Health Canada, the federal department responsible for helping Canadians maintain and improve their health, has issued a non-conditional marketing authorization for use of brentuximab vedotin (Adcetris®; Seattle Genetics) as post-autologous stem cell transplant (ASCT) consolidation treatment of patients with Hodgkin lymphoma (HL) at increased risk of relapse or progression.
In 2013 Health Canada granted brentuximab vedotin approval with conditions for relapsed or refractory Hodgkin lymphoma and sALCL, and non-conditional approval for post-ASCT consolidation treatment of Hodgkin lymphoma patients at increased risk of relapse or progression.

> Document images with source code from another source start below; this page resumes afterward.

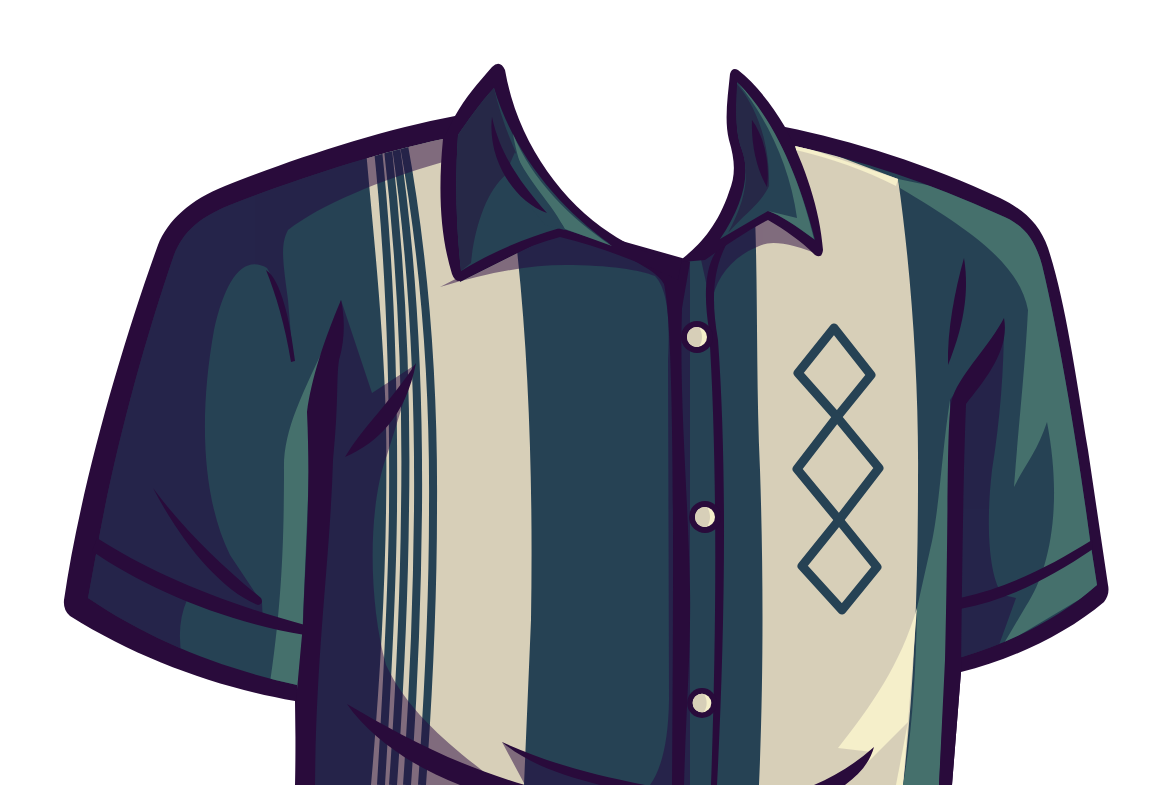
<!DOCTYPE html>
<html lang="en">
<head>
<meta charset="utf-8">
<title>Striped bowling shirt</title>
<style>
:root {
  --paper: #ffffff;
  --ink: #290b3b;
  --teal: #264254;
  --navy: #262847;
  --green: #45706c;
  --cream: #d7cfb8;
  --light: #f5efca;
  --shade: #260540;
}
html, body { margin: 0; overflow: hidden; background: var(--paper); }
svg { display: block; width: 1173px; height: 785px; }
.ink { fill: var(--ink); }
.teal { fill: var(--teal); }
.navy { fill: var(--navy); }
.green { fill: var(--green); }
.cream { fill: var(--cream); }
.light { fill: var(--light); }
.shade { fill: var(--shade); opacity: .49; }
.pinstripe { fill: none; stroke: var(--teal); stroke-width: 8; }
.diamond { fill: none; stroke: var(--teal); stroke-width: 9; stroke-linejoin: round; }
</style>
</head>
<body>
<svg viewBox="0 0 1173 785" role="img" aria-label="Short-sleeved shirt with cream stripes and a column of diamonds">
  <defs>
    <clipPath id="fabric">
      <path d="M443 139C380 152 300 178 235 203C200 216 183 232 174 255C143 345 115 450 99 538L88 598C150 640 220 668 297 685L315 785H939L946 660L962 657C1010 643 1060 618 1097 585L1090 540C1078 450 1060 340 1042 265C1035 240 1025 225 1000 215C930 183 860 160 795 146L820 255L768 215L680 262L560 232L460 282Z"/>
    </clipPath>
    <clipPath id="left-stripe">
      <path d="M366 150L445 130L458 280L517 250C530 370 533 500 531 620L524 785H371C382 660 388 540 386 420C383 320 373 230 366 150Z"/>
    </clipPath>
    <g id="button">
      <circle class="ink" r="16"/>
      <circle class="light" r="10"/>
      <path class="cream" d="M2-9.8A10 10 0 1 0 2 9.8C6 4 6-4 2-9.8Z"/>
    </g>
  </defs>

  <path id="silhouette" class="ink" d="M455 116C380 130 290 160 225 186C190 200 168 220 158 245C120 350 80 490 64 600Q63 610 70 616C140 660 220 688 295 701L296 785H952L961 672C1010 660 1065 635 1104 602Q1110 594 1108 585L1088 450C1075 370 1065 300 1048 248C1040 225 1025 210 1000 198C930 165 850 140 785 127L768 220L682 262L560 236Z"/>

  <g id="body-and-sleeves" clip-path="url(#fabric)">
    <rect class="teal" width="1173" height="785"/>

    <g id="pinstripe-panel" clip-path="url(#left-stripe)">
      <rect class="cream" x="360" y="120" width="180" height="665"/>
      <path class="pinstripe" stroke-width="7" d="M377 140C390 260 394 390 393 510C392 610 386 700 381 785"/>
      <path class="pinstripe" d="M387 140C401 260 407 390 405 510C404 610 399 700 393 785"/>
      <path class="pinstripe" d="M395 140C413 260 419 390 418 510C417 610 413 700 407 785"/>
      <path class="pinstripe" d="M403 140C425 260 434 390 433 510C433 610 428 700 422 785"/>
    </g>

    <path id="diamond-panel" class="cream" d="M755 215L795 140L898 179C911 270 919 380 918 480C918 590 914 690 903 785H759C764 670 763 560 760 470C756 380 758 300 755 215Z"/>
    <g id="panel-highlights" class="light">
      <path d="M795 144L898 179L896 186C865 170 830 158 796 150Z"/>
      <path d="M917 608C900 665 872 705 838 748L872 752L858 772L908 722Z"/>
      <path d="M908 722L903 785H896Z"/>
    </g>

    <g id="green-light" class="green">
      <path d="M330 335C302 395 283 430 284 470C284 550 281 610 269 690H300L312 400Z"/>
      <path d="M898 179L1000 200L1050 245L1112 580L1003 645L1026 606C1050 570 1063 505 1047 422C1038 450 1025 465 1014 487C1018 430 1025 370 1028 310C1020 268 980 235 900 188Z"/>
      <path d="M950 400C942 450 939 515 930 550L917 608C916 680 911 740 903 785H945L955 500Z"/>
    </g>

    <g id="shadows" class="shade">
      <path d="M443 100V162C380 180 320 205 288 230C280 245 283 262 288 300L293 360C288 320 280 290 267 268C243 254 225 280 214 330C198 420 203 500 230 555L262 603L263 624L187 600Q176 625 182 658L50 650V100Z"/>
      <path d="M341 300L372 393L415 365L387 455C368 505 368 600 386 665C408 712 450 745 484 772L505 785H300L320 400Z"/>
      <path d="M440 287C490 272 530 265 565 265C610 265 640 270 655 276C668 290 670 320 668 360L669 700Q668 760 650 785H690V250L560 225Z"/>
      <path d="M711 305C715 280 730 258 757 247Q775 236 822 256L770 205L700 255Z"/>
      <path d="M1004 320C1004 370 1000 420 992 470C985 530 990 580 1003 595L1016 598L999 645L950 670V400Z"/>
      <path d="M502 742L525 785H640C590 778 540 765 502 742Z"/>
    </g>
  </g>

  <g id="armholes" class="ink">
    <path d="M341 300C324 340 311 380 307 412C311 500 305 560 303 624L297 690L295 785H315C316 650 330 560 333 460C339 400 336 380 339 360C345 340 345 318 341 300Z"/>
    <path d="M1004 318C990 345 962 372 953 396C946 410 949 500 945 660L939 785H952L961 672C962 590 963 480 966 404C985 380 1010 350 1004 318Z"/>
  </g>

  <g id="sleeve-hems" class="ink">
    <path d="M97 538C150 572 220 602 305 625V635C225 622 145 588 92 551Z"/>
    <path d="M960 598C1010 587 1050 566 1092 540L1093 549C1050 578 1008 600 960 609Z"/>
  </g>

  <g id="creases" class="ink">
    <path d="M266 270C281 280 290 320 295 361L291 362C285 325 276 295 266 270Z"/>
    <path d="M153 488C180 525 220 565 261 598Q264 604 258 605C220 590 180 540 153 488Z"/>
    <path d="M416 363C406 415 378 443 345 457C363 427 392 400 416 363Z"/>
    <path d="M347 704C395 732 450 763 525 785H460C415 768 370 738 347 704Z"/>
    <path d="M502 742C545 762 590 774 645 785H600C560 775 525 762 502 742Z"/>
    <path d="M874 747C855 764 835 776 814 785H845C860 774 870 762 874 747Z"/>
    <path d="M964 258C970 295 962 330 948 365C947 330 955 290 964 258Z"/>
  </g>

  <g id="placket">
    <path class="ink" d="M590 232C630 262 655 268 664 284C674 330 674 520 672 785H684C686 710 691 650 690 590C688 490 679 400 682 308L690 262L682 258Z"/>
    <path class="ink" d="M730 236C706 254 702 285 709 330C717 450 717 620 711 785H717C724 650 728 480 718 340C711 300 713 272 725 247Z"/>
    <use href="#button" x="697" y="337"/>
    <use href="#button" x="705" y="517"/>
    <use href="#button" transform="translate(702 703) scale(.93)"/>
  </g>

  <g id="diamonds" class="diamond">
    <polygon points="834,328 871,375 837,417 798,373"/>
    <polygon points="837,417 879,468 839,520 797,469"/>
    <polygon points="839,520 877,567 842,610 802,566"/>
  </g>

  <g id="collar-left">
    <path class="ink" d="M455 116C465 98 478 83 492 67Q500 59 505 70C517 140 560 200 610 233C635 250 660 258 682 259L678 280C640 262 600 247 560 237C525 247 495 260 465 279Q456 285 452 274C440 235 438 190 443 139Z"/>
    <path class="teal" d="M494 88C480 103 467 122 458 135C455 180 456 225 461 271C490 253 525 238 560 228L610 244C560 208 514 155 494 88Z"/>
    <path class="navy" d="M494 88C480 103 467 122 458 135C455 180 456 225 461 271L471 263C474 230 486 190 507 174L516 153C506 130 499 110 494 88Z"/>
    <path class="green" d="M513 134C532 180 570 218 612 246L565 229C560 215 525 205 513 134Z"/>
    <path class="teal" d="M515 152C530 185 552 203 565 230L545 225L505 175Z"/>
    <path class="ink" d="M492 117C500 155 522 185 547 213C515 202 487 160 492 117Z"/>
  </g>

  <g id="collar-right">
    <path class="ink" d="M738 70C755 83 772 105 785 127C805 165 820 210 823 250Q822 259 815 255C800 240 785 230 768 220C745 232 725 246 705 260L682 262V259C700 245 718 225 729 192C736 175 735 160 729 140C724 120 728 95 730 74Q732 67 738 70Z"/>
    <path class="teal" d="M737 82C765 110 795 160 815 240C795 225 780 215 768 211L720 239C742 207 751 175 742 150C734 130 737 105 737 82Z"/>
    <path class="navy" d="M737 84C755 105 770 140 769 186C760 205 745 213 728 233C746 200 750 175 742 150C734 130 737 105 737 84Z"/>
    <path class="green" d="M738 83C775 120 800 180 814 239C795 225 780 215 768 211L797 218C790 165 765 115 738 83Z"/>
    <path class="ink" d="M752 120C765 138 770 165 767 187C757 170 751 145 752 120Z"/>
  </g>
</svg>
</body>
</html>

Brentuximab vedotin is an antibody-drug conjugate or ADC comprising an anti-CD30 monoclonal antibody attached by a protease-cleavable linker to a microtubule disrupting agent, monomethyl auristatin E (MMAE), utilizing Seattle Genetics’ proprietary technology. The ADC employs a linker system that is designed to be stable in the bloodstream but to release MMAE upon internalization into CD30-positive tumor cells.
The drug is used in the treatment of lymphoma, a general term for a group of cancers that originate in the lymphatic system. There are two major categories of lymphoma: Hodgkin lymphoma and non-Hodgkin lymphoma. Hodgkin lymphoma is distinguished from other types of lymphoma by the presence of one characteristic type of cell, known as the Reed-Sternberg cell. The Reed-Sternberg cell expresses CD30.

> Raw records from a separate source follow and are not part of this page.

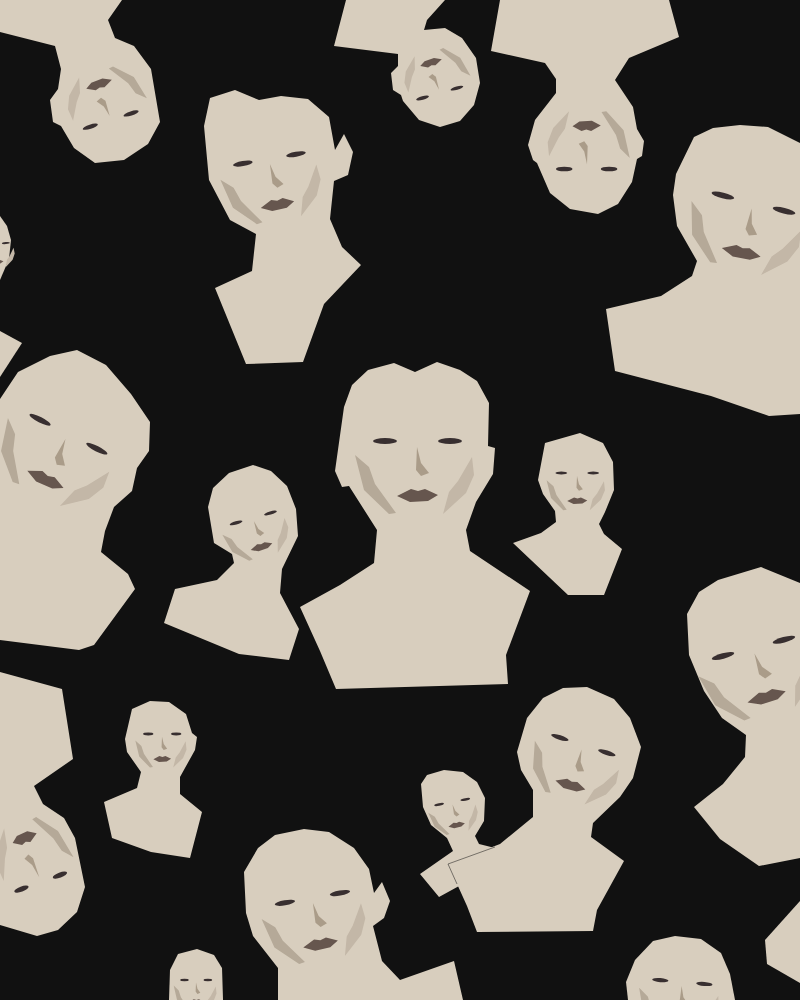
<!DOCTYPE html>
<html lang="en">
<head>
<meta charset="utf-8">
<title>Paper busts pattern</title>
<style>
:root {
  --night: #111111;
  --paper: #d8cebe;
  --shade: #b5a998;
  --shade-soft: #c3b7a7;
  --nose: #aa9c89;
  --lips: #66564e;
  --eyes: #382f30;
}
html, body { margin: 0; background: var(--night); overflow: hidden; }
.pattern { display: block; width: 800px; height: 1000px; background: var(--night); }
.busts { fill: var(--paper); }
.cheek { fill: var(--shade); }
.cheek-soft { fill: var(--shade-soft); }
.nose { fill: var(--nose); }
.lips { fill: var(--lips); }
.eye { fill: var(--eyes); }
.cut-edge { fill: none; stroke: var(--night); stroke-width: .5; }
</style>
</head>
<body>
<svg class="pattern" viewBox="0 0 800 1000" role="img" aria-label="Pattern of cut-paper busts on black">
  <defs>
    <g id="face">
      <polygon class="cheek" points="-62,14 -48,26 -42,43 -21,72 -28,73 -53,49"/>
      <polygon class="cheek-soft" points="55,16 57,34 49,52 26,73 32,51 41,40"/>
      <polygon class="nose" points="0,6 4,22 12,32 4,35 -1,29"/>
      <polygon class="lips" points="-20,55 -6,48 1,50 8,48 21,54 11,60 -7,61"/>
      <ellipse class="eye" cx="-32" cy="0" rx="12" ry="3"/>
      <ellipse class="eye" cx="33" cy="0" rx="12" ry="3"/>
    </g>
  </defs>

  <g class="busts">
    <!-- top row -->
    <polygon points="0,0 122,0 108,20 115,38 134,46 151,69 160,122 148,144 124,160 95,163 74,148 61,126 53,122 50,100 58,89 61,69 55,46 0,32"/>
    <polygon points="346,0 445,0 427,20 424,30 445,28 462,38 476,58 480,83 474,105 460,121 440,127 419,120 403,101 401,95 393,90 391,73 398,66 398,54 334,46"/>
    <polygon points="500,0 669,0 679,37 629,58 615,80 633,107 637,129 644,141 642,156 637,159 632,182 618,204 598,214 570,209 550,193 537,163 533,160 528,145 535,120 556,93 556,79 545,63 491,51"/>
    <polygon points="210,98 235,90 259,100 281,96 308,99 329,117 335,150 344,134 353,152 348,175 334,181 330,219 342,247 361,265 324,304 303,362 246,364 215,288 252,271 256,234 230,220 209,180 204,126"/>
    <polygon points="800,143 768,127 740,125 713,128 694,137 676,174 673,195 677,226 697,261 692,276 661,296 606,309 615,371 711,396 769,416 800,414"/>

    <!-- left edge -->
    <polygon points="0,216 7,226 11,240 9,259 0,280"/>
    <polygon points="0,331 22,343 0,377"/>
    <polygon points="0,399 18,372 50,356 77,350 106,365 131,394 150,422 149,451 137,468 132,491 114,507 105,531 101,552 128,574 135,589 94,645 79,650 0,640"/>

    <!-- middle row -->
    <polygon points="208,507 213,488 229,473 253,465 271,471 287,486 296,509 298,536 282,569 280,593 299,629 289,660 239,654 164,623 175,589 217,580 234,563 232,554 214,543"/>
    <polygon points="344,407 352,385 368,370 394,363 415,372 437,362 460,370 477,381 489,403 488,446 495,448 493,474 476,502 466,530 470,551 530,591 506,655 508,684 336,689 320,651 300,607 340,585 374,563 377,530 349,486 342,487 335,471"/>
    <polygon points="545,443 580,433 603,443 613,462 614,490 605,512 599,524 604,534 622,549 604,595 568,595 513,543 541,533 556,522 555,511 543,494 538,480"/>
    <polygon points="800,583 761,567 718,580 699,592 687,614 689,655 704,691 722,718 746,735 745,757 723,784 694,807 720,839 759,866 800,858"/>

    <!-- lower row -->
    <polygon points="0,672 62,689 73,759 34,786 43,804 64,818 75,838 85,887 77,912 58,930 37,936 0,925"/>
    <polygon points="132,709 150,701 169,702 186,714 192,733 197,737 195,750 180,777 180,794 202,812 190,858 151,852 112,838 104,802 137,788 141,772 127,752 125,739"/>
    <polygon points="421,784 427,775 444,770 463,772 477,782 485,798 484,821 475,836 479,844 495,848 470,880 439,897 420,874 453,851 447,838 431,825 423,807"/>
    <polygon points="517,752 527,718 543,698 563,688 587,687 614,699 630,718 641,747 633,778 620,797 593,823 591,837 624,861 597,910 593,931 477,932 467,906 448,864 500,844 533,817 533,790 521,770"/>
    <polygon points="244,872 258,848 275,835 304,829 329,832 354,848 369,869 374,893 382,882 390,901 384,918 373,926 382,961 400,980 454,961 463,1000 278,1000 278,968 253,936 246,913"/>

    <!-- bottom edge -->
    <polygon points="169,1000 170,970 178,954 197,949 214,955 222,968 223,1000"/>
    <polygon points="628,1000 626,982 635,960 653,941 675,936 701,939 721,953 730,974 735,1000"/>
    <polygon points="800,901 765,940 767,964 800,983"/>
  </g>
  <path class="cut-edge" d="M495 847 448 864 457 884"/>

  <g class="faces">
    <use href="#face" transform="translate(111 120) rotate(162) scale(.66 .69)"/>
    <use href="#face" transform="translate(440 93) rotate(164) scale(.55 .58)"/>
    <use href="#face" transform="translate(587 169) rotate(180) scale(.69 .79)"/>
    <use href="#face" transform="translate(269 159) rotate(-10) scale(.83 .85)"/>
    <use href="#face" transform="translate(753 203) rotate(14) scale(.97 .93)"/>
    <use href="#face" transform="translate(-5 244) rotate(-5) scale(.33)"/>
    <use href="#face" transform="translate(68 434) rotate(27) scale(.98 .93)"/>
    <use href="#face" transform="translate(253 518) rotate(-16) scale(.55)"/>
    <use href="#face" transform="translate(417 441)"/>
    <use href="#face" transform="translate(577 473) scale(.49 .51)"/>
    <use href="#face" transform="translate(753 648) rotate(-15) scale(.97 .93)"/>
    <use href="#face" transform="translate(41 882) rotate(160) scale(.63 .86)"/>
    <use href="#face" transform="translate(162 734) scale(.43 .46)"/>
    <use href="#face" transform="translate(452 802) rotate(-11) scale(.41 .43)"/>
    <use href="#face" transform="translate(583 745) rotate(18) scale(.76 .77)"/>
    <use href="#face" transform="translate(312 898) rotate(-10) scale(.86)"/>
    <use href="#face" transform="translate(196 980) scale(.36 .4)"/>
    <use href="#face" transform="translate(682 982) rotate(5) scale(.68)"/>
  </g>
</svg>
</body>
</html>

The newly approved indication is based on positive results from the phase III AETHERA clinical trial.  Brentuximab vedotin previously received approval with conditions in Canada for two lymphoma indications: HL patients who relapse after ASCT or relapse after at least two multi-agent chemotherapy regimens in patients who are not ASCT candidates; and for systemic anaplastic large cell lymphoma (sALCL) patients who relapse after at least one multi-agent chemotherapy regimen.
“With this expanded brentuximab vedotin label, physicians and eligible patients in Canada will have further access to this important therapeutic option for treating Hodgkin lymphoma,” said Clay Siegall, Ph.D., President and Chief Executive Officer of Seattle Genetics.
“This is one of several brentuximab vedotin regulatory milestones during 2017 towards our goal of expanding its availabilty globally to patients in need. We recently submitted a supplemental Biologics License Application (BLA) to the U.S. Food and Drug Administration (FDA) for brentuximab vedotin approval in cutaneous T-cell lymphoma based primarily on our phase III ALCANZA clinical trial, and we plan to submit a supplemental BLA to the FDA for brentuximab vedotin in frontline Hodgkin lymphoma based on the positive phase III ECHELON-1 clinical trial. We plan to follow up with submissions to Health Canada for indications in these settings,” Siegall added.
Brentuximab vedotin is currently not approved for use in Cutaneous T-Cell Lymphoma (CTCL) or frontline Hodgkin lymphoma.